Campus Units

Community and Regional Planning

Document Type

Book Chapter

Publication Version

Accepted Manuscript

Publication Date

2006

Journal or Book Title

Beyond the 'African Tragedy': Discourses on Development and the Global Economy

First Page

25

Last Page

47

Abstract

‘For the first time there is a comprehensive plan dealing with all aspects of the African plight. For the first time, it is constructed with reforming African leaders as partners, not passive recipients of aid’.1 This is how British Prime Minister Tony Blair described the launch of the New Partnership for Africa’s Development (NEPAD) in July 2002. Blair goes on to argue that NEPAD is ‘a new departure.

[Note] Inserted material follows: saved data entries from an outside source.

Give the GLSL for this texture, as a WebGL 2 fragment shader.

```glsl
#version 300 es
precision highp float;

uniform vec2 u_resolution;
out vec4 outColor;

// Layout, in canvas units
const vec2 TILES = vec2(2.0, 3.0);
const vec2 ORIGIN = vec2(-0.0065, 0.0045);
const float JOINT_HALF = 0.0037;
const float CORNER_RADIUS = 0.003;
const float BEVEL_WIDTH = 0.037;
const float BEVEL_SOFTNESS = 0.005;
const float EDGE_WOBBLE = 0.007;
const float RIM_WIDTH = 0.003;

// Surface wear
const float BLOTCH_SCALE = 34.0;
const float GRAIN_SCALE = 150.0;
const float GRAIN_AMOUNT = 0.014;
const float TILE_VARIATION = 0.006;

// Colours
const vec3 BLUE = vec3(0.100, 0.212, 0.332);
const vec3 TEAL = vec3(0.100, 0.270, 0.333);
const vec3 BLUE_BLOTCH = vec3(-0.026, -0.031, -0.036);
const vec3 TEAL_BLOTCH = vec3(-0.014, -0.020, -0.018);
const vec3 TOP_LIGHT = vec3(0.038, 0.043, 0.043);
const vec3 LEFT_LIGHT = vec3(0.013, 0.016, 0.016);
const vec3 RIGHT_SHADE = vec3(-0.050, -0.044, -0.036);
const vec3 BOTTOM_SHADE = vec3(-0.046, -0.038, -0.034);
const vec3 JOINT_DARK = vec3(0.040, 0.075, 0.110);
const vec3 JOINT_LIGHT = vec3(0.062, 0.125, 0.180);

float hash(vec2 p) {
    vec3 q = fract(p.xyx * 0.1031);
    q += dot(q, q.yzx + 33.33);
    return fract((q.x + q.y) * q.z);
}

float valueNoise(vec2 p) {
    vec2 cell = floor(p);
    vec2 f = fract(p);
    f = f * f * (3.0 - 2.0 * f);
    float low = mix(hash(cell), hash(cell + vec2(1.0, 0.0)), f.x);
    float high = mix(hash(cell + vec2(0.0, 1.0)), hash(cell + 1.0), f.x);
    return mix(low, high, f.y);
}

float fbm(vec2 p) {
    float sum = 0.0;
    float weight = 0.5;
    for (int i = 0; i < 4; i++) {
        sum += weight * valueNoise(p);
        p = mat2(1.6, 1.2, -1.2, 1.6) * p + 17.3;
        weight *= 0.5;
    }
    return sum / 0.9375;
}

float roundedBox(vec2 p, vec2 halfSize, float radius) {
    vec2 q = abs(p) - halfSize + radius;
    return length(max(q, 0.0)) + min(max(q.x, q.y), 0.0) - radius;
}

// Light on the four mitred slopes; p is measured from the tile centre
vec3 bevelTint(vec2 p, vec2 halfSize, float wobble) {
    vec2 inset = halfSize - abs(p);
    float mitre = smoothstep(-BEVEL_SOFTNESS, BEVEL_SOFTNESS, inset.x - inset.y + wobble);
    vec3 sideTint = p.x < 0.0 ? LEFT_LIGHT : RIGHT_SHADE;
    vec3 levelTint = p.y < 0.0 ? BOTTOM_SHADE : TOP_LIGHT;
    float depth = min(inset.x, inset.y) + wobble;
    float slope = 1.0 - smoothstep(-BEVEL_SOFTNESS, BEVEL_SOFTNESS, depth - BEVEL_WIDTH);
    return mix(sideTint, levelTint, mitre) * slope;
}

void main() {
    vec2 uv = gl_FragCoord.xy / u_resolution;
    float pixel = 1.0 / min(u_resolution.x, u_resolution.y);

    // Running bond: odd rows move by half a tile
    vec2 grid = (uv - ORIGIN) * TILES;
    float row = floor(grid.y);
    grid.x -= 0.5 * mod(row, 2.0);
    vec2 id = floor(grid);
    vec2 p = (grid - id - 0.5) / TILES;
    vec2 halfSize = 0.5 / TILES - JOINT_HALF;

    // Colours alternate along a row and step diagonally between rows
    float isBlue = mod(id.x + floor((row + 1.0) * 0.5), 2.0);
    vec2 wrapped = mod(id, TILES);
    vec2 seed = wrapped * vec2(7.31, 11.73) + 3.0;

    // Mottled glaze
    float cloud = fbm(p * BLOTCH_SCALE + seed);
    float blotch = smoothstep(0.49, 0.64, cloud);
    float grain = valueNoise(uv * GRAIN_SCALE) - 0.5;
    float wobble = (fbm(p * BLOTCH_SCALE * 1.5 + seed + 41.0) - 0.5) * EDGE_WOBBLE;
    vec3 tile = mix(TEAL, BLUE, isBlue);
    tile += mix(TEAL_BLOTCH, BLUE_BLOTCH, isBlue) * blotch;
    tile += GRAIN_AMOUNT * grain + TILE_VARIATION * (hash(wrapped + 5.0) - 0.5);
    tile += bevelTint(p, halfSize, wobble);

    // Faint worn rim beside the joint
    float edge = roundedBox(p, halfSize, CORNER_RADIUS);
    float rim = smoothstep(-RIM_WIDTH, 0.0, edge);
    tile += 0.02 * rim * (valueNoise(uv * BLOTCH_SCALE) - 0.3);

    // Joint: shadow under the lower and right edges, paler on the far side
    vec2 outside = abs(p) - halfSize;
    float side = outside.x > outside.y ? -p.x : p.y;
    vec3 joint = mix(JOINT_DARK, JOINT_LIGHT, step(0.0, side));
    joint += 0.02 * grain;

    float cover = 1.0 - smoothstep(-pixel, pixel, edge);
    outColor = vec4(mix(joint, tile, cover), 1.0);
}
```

It is a real signal of hope for the future and it is up to us now to make it a reality’, and reminded the British House of Commons that ‘Africa does matter; to us and to humanity’. As this quote suggests, at no time in the short history of independent Africa has there been such a close convergence in development thinking between African leaders and donors. Twenty years ago, there were strong disagreements between African leaders and international financial institutions (IFIs) over the causes of the continent’s underdevelopment, the solutions to the crisis and what should be the focus of future development initiatives. At that time, the debate, reflected the dominant explanations of Africa’s dilemma, and was represented by the Organisation of African Unity (OAU)2 and the United Nations Economic Commission of Africa (ECA) on the one side and the World Bank (the Bank) and other IFIs on the other

Comments

This accepted manuscript of the book chapter from Beyond the 'African Tragedy, 2006. Chapter 2;25-47. Posted with permission.

Copyright Owner

Routledge

Language

en

File Format

application/pdf